### [Given records]
-- -- --
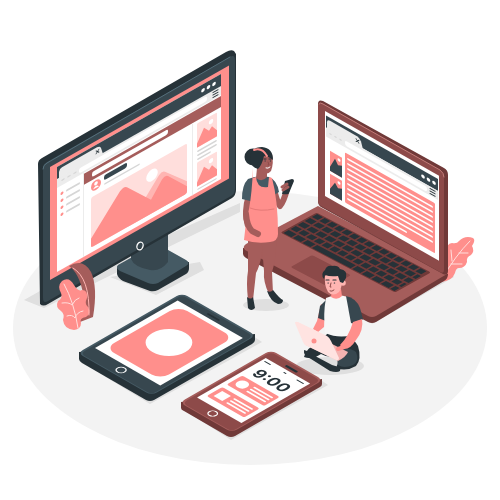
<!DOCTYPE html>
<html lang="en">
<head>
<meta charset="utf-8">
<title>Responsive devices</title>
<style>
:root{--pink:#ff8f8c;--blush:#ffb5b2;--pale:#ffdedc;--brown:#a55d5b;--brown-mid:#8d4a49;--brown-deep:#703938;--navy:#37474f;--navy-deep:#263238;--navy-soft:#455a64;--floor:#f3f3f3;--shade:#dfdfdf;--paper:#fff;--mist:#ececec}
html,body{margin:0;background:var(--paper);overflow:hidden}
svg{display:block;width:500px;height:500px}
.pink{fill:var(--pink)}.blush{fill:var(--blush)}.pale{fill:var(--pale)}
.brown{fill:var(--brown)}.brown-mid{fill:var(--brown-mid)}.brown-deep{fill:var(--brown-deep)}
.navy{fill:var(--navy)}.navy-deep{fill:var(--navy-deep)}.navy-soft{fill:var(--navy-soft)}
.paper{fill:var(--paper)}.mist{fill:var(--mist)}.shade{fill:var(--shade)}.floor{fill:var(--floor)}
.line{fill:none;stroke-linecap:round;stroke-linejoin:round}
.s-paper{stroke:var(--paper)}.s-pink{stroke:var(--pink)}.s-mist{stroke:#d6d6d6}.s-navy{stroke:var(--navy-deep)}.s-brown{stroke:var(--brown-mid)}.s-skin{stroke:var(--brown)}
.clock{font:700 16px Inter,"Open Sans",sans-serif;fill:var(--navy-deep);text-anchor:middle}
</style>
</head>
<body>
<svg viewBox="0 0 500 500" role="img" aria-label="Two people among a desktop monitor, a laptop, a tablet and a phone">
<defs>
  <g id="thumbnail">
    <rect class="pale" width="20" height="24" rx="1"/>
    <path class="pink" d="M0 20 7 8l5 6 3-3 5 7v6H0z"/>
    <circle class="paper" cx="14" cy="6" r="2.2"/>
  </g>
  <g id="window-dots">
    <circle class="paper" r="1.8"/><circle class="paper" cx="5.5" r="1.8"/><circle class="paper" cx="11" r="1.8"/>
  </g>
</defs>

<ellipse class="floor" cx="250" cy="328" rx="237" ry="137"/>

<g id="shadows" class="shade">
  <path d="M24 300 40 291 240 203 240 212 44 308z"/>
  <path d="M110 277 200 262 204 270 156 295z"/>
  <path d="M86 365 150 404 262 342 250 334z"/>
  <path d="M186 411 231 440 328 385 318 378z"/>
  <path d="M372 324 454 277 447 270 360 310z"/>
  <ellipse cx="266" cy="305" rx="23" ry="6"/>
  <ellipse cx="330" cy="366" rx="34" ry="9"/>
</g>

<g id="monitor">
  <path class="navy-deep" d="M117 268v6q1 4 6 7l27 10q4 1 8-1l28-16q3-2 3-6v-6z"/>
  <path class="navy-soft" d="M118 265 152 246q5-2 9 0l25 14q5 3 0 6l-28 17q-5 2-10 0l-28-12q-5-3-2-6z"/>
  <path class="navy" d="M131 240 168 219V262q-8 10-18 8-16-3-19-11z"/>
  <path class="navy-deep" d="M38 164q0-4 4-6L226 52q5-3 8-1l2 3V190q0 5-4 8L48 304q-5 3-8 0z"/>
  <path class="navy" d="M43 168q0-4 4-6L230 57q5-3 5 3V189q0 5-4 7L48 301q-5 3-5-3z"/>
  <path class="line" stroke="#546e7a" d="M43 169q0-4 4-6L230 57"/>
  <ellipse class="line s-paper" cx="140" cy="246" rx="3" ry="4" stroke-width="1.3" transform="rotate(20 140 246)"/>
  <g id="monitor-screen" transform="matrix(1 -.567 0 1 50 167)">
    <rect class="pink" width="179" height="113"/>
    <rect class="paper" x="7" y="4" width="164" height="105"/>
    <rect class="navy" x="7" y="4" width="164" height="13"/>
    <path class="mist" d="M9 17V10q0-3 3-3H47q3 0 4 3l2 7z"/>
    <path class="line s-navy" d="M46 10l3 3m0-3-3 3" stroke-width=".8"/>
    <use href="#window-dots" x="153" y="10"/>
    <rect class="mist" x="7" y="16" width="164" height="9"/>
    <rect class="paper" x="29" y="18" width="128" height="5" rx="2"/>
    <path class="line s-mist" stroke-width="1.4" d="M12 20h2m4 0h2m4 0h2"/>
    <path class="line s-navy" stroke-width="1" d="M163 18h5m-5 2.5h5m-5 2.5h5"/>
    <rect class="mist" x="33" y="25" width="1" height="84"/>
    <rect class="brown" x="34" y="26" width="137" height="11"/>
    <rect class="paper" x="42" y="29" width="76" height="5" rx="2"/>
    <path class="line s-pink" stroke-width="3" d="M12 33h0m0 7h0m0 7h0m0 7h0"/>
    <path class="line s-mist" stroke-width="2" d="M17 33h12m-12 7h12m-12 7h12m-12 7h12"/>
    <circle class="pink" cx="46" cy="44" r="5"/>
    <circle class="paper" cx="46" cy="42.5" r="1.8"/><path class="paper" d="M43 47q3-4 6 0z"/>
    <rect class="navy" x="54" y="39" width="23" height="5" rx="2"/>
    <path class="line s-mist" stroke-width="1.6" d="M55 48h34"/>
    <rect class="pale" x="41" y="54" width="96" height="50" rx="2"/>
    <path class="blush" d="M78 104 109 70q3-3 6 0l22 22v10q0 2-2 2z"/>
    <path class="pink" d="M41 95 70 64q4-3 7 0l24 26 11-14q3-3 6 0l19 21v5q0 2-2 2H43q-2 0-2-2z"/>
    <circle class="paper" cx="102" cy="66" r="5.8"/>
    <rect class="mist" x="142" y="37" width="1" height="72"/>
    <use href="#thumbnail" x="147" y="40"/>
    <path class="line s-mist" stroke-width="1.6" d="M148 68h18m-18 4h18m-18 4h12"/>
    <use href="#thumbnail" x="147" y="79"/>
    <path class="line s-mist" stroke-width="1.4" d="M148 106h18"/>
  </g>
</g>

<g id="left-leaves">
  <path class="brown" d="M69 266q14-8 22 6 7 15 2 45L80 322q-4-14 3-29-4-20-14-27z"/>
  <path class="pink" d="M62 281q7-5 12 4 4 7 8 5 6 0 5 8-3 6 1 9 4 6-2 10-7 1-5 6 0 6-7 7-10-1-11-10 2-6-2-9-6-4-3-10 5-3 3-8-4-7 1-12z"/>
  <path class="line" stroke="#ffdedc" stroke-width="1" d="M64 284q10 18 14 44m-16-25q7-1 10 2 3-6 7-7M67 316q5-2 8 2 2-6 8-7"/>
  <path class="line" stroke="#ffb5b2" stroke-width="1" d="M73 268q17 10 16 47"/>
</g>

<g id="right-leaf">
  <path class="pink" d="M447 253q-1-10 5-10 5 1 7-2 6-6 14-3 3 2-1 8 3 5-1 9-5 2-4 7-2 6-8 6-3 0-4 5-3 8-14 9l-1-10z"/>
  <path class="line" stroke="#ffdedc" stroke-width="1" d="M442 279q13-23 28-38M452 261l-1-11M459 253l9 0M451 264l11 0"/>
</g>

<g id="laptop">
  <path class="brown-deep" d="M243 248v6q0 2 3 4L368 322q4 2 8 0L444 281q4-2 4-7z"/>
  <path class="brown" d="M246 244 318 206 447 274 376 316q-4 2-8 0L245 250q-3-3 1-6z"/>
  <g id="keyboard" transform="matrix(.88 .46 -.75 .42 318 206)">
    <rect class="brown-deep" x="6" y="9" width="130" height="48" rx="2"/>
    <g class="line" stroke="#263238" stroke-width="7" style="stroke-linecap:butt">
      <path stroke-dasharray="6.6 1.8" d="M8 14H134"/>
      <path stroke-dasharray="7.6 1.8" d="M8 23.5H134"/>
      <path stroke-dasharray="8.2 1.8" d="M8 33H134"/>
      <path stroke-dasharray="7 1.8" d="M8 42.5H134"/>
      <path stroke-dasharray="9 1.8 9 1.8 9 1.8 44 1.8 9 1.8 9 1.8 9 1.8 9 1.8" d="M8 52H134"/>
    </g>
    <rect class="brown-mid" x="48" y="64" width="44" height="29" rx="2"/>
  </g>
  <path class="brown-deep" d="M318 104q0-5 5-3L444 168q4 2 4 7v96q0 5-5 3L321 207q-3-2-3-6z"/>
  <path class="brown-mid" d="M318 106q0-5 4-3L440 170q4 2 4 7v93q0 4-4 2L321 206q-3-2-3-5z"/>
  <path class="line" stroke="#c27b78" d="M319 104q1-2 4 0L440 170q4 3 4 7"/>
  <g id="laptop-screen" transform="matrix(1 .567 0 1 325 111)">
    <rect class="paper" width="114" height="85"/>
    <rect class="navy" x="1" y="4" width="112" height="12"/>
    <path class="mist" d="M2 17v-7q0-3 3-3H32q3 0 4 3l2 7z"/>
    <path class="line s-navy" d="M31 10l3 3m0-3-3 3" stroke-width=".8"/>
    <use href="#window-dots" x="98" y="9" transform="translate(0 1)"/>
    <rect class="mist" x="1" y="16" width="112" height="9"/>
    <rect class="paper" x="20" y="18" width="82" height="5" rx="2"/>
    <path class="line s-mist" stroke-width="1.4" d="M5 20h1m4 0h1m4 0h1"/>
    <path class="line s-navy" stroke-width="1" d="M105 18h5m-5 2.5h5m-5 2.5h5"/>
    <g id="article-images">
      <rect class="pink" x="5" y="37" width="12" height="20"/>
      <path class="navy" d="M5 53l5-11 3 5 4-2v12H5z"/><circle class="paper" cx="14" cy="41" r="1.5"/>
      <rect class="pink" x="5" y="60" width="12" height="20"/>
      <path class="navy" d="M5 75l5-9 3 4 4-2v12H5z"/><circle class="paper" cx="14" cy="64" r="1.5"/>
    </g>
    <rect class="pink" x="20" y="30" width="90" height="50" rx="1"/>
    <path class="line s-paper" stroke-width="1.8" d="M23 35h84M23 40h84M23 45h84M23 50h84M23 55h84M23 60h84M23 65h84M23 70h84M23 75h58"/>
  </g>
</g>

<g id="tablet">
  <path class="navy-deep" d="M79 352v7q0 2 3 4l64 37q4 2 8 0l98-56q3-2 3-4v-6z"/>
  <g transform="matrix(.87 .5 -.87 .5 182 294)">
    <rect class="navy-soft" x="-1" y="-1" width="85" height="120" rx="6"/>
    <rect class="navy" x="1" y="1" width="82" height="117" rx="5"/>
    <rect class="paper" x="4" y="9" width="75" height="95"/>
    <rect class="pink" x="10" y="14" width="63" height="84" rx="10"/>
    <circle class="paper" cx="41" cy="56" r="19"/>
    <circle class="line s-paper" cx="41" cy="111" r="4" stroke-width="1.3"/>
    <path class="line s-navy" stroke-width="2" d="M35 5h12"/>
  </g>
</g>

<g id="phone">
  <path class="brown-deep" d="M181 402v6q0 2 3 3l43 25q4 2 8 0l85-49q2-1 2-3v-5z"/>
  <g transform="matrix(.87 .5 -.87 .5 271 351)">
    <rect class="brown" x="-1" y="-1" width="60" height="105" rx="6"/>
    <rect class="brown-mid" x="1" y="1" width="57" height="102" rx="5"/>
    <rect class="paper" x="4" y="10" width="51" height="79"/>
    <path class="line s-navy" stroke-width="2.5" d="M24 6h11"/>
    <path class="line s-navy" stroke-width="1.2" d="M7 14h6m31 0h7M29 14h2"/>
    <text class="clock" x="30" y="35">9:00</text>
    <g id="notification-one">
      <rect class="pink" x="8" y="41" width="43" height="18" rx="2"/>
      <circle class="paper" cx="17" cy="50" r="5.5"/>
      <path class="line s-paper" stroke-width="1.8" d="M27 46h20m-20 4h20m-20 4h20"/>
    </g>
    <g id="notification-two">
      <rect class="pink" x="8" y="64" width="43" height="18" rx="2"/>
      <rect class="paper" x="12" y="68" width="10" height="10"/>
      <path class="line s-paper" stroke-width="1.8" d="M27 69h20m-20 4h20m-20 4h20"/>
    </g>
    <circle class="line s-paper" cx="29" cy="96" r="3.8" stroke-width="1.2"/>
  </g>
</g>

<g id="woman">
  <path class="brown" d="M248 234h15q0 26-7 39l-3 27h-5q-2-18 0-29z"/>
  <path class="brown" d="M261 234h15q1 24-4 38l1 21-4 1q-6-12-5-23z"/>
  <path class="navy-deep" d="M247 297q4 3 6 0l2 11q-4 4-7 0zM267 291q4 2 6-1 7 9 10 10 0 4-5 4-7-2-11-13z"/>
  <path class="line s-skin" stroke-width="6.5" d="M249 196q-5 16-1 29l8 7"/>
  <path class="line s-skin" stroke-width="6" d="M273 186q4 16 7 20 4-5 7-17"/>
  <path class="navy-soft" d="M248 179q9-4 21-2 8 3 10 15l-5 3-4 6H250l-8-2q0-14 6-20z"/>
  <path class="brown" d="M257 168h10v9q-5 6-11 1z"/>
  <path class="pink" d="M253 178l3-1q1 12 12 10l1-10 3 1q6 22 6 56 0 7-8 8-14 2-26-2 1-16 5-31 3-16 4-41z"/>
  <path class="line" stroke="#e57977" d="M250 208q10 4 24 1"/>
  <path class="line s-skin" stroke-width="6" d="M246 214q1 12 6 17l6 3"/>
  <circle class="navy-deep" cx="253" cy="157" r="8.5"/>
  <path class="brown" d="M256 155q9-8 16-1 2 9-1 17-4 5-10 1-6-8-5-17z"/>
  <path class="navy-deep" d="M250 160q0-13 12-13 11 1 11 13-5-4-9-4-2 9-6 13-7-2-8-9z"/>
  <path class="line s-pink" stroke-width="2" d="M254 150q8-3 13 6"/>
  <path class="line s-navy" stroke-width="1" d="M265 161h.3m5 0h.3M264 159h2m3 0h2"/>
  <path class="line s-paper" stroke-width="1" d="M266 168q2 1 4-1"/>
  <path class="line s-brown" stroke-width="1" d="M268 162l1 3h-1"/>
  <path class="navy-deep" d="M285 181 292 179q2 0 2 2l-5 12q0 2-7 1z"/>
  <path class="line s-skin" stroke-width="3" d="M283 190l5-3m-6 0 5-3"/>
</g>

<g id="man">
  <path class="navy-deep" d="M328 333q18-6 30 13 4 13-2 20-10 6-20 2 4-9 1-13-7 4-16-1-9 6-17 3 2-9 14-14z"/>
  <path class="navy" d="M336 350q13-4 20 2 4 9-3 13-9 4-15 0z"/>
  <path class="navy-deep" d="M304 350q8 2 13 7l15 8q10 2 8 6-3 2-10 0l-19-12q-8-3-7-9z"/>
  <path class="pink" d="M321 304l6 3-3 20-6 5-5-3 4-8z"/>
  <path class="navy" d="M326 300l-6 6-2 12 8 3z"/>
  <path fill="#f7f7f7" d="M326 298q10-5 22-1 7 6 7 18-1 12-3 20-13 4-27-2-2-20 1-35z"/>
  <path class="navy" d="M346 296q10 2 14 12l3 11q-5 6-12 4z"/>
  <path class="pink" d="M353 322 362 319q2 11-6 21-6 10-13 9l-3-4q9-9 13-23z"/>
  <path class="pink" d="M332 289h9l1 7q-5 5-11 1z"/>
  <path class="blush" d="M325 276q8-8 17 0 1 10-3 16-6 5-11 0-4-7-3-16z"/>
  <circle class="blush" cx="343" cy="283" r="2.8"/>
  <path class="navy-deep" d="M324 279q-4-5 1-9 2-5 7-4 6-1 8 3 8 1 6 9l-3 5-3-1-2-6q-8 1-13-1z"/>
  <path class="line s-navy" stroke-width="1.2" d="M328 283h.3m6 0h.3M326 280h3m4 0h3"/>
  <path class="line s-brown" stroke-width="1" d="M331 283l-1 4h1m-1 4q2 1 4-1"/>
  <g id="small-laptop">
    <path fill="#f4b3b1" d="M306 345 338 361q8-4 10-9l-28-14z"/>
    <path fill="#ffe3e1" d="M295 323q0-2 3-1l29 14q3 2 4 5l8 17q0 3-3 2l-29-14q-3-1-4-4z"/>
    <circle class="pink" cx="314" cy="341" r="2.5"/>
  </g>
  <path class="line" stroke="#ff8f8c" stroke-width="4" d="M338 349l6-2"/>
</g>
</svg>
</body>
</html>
-- -- --
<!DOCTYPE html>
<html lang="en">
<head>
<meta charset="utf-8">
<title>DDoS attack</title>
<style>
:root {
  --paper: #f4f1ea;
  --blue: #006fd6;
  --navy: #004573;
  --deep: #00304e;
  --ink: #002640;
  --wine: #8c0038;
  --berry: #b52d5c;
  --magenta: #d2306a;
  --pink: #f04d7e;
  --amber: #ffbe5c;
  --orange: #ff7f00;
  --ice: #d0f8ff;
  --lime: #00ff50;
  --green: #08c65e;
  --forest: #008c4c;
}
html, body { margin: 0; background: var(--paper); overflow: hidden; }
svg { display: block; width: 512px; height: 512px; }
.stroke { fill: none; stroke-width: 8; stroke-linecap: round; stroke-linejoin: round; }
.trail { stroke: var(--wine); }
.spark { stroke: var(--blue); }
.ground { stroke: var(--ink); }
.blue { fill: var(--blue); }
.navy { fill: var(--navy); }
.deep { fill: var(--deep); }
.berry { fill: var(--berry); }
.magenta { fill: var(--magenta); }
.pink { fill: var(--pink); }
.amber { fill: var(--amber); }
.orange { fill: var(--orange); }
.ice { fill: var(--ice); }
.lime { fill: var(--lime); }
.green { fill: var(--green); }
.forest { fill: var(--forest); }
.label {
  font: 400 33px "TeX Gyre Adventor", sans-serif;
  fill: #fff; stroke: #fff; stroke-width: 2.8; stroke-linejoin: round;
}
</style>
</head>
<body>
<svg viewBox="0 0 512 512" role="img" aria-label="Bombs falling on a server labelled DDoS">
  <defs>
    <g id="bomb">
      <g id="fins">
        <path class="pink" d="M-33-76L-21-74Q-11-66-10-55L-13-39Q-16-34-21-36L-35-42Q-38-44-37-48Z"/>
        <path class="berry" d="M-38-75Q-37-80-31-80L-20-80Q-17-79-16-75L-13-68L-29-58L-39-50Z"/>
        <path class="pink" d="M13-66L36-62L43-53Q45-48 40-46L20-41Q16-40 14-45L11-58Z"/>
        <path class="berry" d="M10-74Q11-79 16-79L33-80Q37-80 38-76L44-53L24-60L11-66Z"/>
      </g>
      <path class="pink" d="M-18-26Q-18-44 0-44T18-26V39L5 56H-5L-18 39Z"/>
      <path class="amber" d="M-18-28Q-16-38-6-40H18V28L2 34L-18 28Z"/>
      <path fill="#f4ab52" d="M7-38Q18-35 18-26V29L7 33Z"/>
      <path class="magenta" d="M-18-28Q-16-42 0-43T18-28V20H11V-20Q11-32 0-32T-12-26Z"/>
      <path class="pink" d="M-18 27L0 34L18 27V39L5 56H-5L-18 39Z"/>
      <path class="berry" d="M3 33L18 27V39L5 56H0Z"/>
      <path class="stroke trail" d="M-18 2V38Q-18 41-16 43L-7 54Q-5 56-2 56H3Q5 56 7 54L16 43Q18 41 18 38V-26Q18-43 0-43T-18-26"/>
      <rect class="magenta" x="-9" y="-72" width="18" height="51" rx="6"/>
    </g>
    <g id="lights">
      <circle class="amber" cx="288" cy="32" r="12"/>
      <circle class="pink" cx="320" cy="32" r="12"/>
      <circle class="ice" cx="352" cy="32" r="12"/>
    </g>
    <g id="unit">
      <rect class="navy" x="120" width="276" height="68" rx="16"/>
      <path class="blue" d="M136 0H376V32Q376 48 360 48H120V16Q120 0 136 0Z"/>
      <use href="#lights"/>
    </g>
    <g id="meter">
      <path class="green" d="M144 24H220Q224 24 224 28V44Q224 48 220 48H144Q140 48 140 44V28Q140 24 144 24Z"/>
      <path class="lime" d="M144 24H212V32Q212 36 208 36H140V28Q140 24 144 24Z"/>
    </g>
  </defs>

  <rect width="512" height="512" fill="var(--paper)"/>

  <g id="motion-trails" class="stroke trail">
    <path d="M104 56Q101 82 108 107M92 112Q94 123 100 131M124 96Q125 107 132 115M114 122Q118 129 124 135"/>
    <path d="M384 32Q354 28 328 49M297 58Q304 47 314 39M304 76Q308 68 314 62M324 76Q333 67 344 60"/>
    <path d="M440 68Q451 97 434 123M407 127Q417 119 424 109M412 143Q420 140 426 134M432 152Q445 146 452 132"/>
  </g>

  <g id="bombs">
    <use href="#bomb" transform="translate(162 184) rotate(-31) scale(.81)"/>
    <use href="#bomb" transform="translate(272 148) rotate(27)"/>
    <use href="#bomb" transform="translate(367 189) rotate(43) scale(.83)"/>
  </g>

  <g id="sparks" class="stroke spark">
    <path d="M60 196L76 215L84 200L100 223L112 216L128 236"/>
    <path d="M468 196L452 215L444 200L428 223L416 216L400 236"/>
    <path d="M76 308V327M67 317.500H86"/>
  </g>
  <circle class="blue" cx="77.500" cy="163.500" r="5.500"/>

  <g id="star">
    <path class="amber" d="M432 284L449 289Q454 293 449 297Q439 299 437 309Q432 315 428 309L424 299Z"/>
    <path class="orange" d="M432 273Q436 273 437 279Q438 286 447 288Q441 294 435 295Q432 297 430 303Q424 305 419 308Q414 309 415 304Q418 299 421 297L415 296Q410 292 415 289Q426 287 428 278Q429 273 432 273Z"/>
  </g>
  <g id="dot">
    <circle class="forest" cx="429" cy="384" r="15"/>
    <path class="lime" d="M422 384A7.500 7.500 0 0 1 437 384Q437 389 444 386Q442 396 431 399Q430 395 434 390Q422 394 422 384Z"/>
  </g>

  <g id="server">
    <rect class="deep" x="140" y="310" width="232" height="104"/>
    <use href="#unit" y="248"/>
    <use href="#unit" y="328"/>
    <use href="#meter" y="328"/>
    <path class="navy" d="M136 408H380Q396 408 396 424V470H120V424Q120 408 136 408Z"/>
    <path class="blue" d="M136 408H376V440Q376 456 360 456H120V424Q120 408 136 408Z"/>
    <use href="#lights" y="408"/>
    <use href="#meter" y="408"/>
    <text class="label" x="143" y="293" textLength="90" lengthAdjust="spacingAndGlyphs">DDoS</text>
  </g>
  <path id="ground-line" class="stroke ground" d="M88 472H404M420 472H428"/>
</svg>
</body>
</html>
-- -- --
### [Required work]
Output, from the data above, the lines from the line with "234h15q0 26-7 39l-3" to the line with "186q4 16 7 20" exactly as they stand, both ends included and nothing else.

### [Exercise result]
  <path class="brown" d="M248 234h15q0 26-7 39l-3 27h-5q-2-18 0-29z"/>
  <path class="brown" d="M261 234h15q1 24-4 38l1 21-4 1q-6-12-5-23z"/>
  <path class="navy-deep" d="M247 297q4 3 6 0l2 11q-4 4-7 0zM267 291q4 2 6-1 7 9 10 10 0 4-5 4-7-2-11-13z"/>
  <path class="line s-skin" stroke-width="6.5" d="M249 196q-5 16-1 29l8 7"/>
  <path class="line s-skin" stroke-width="6" d="M273 186q4 16 7 20 4-5 7-17"/>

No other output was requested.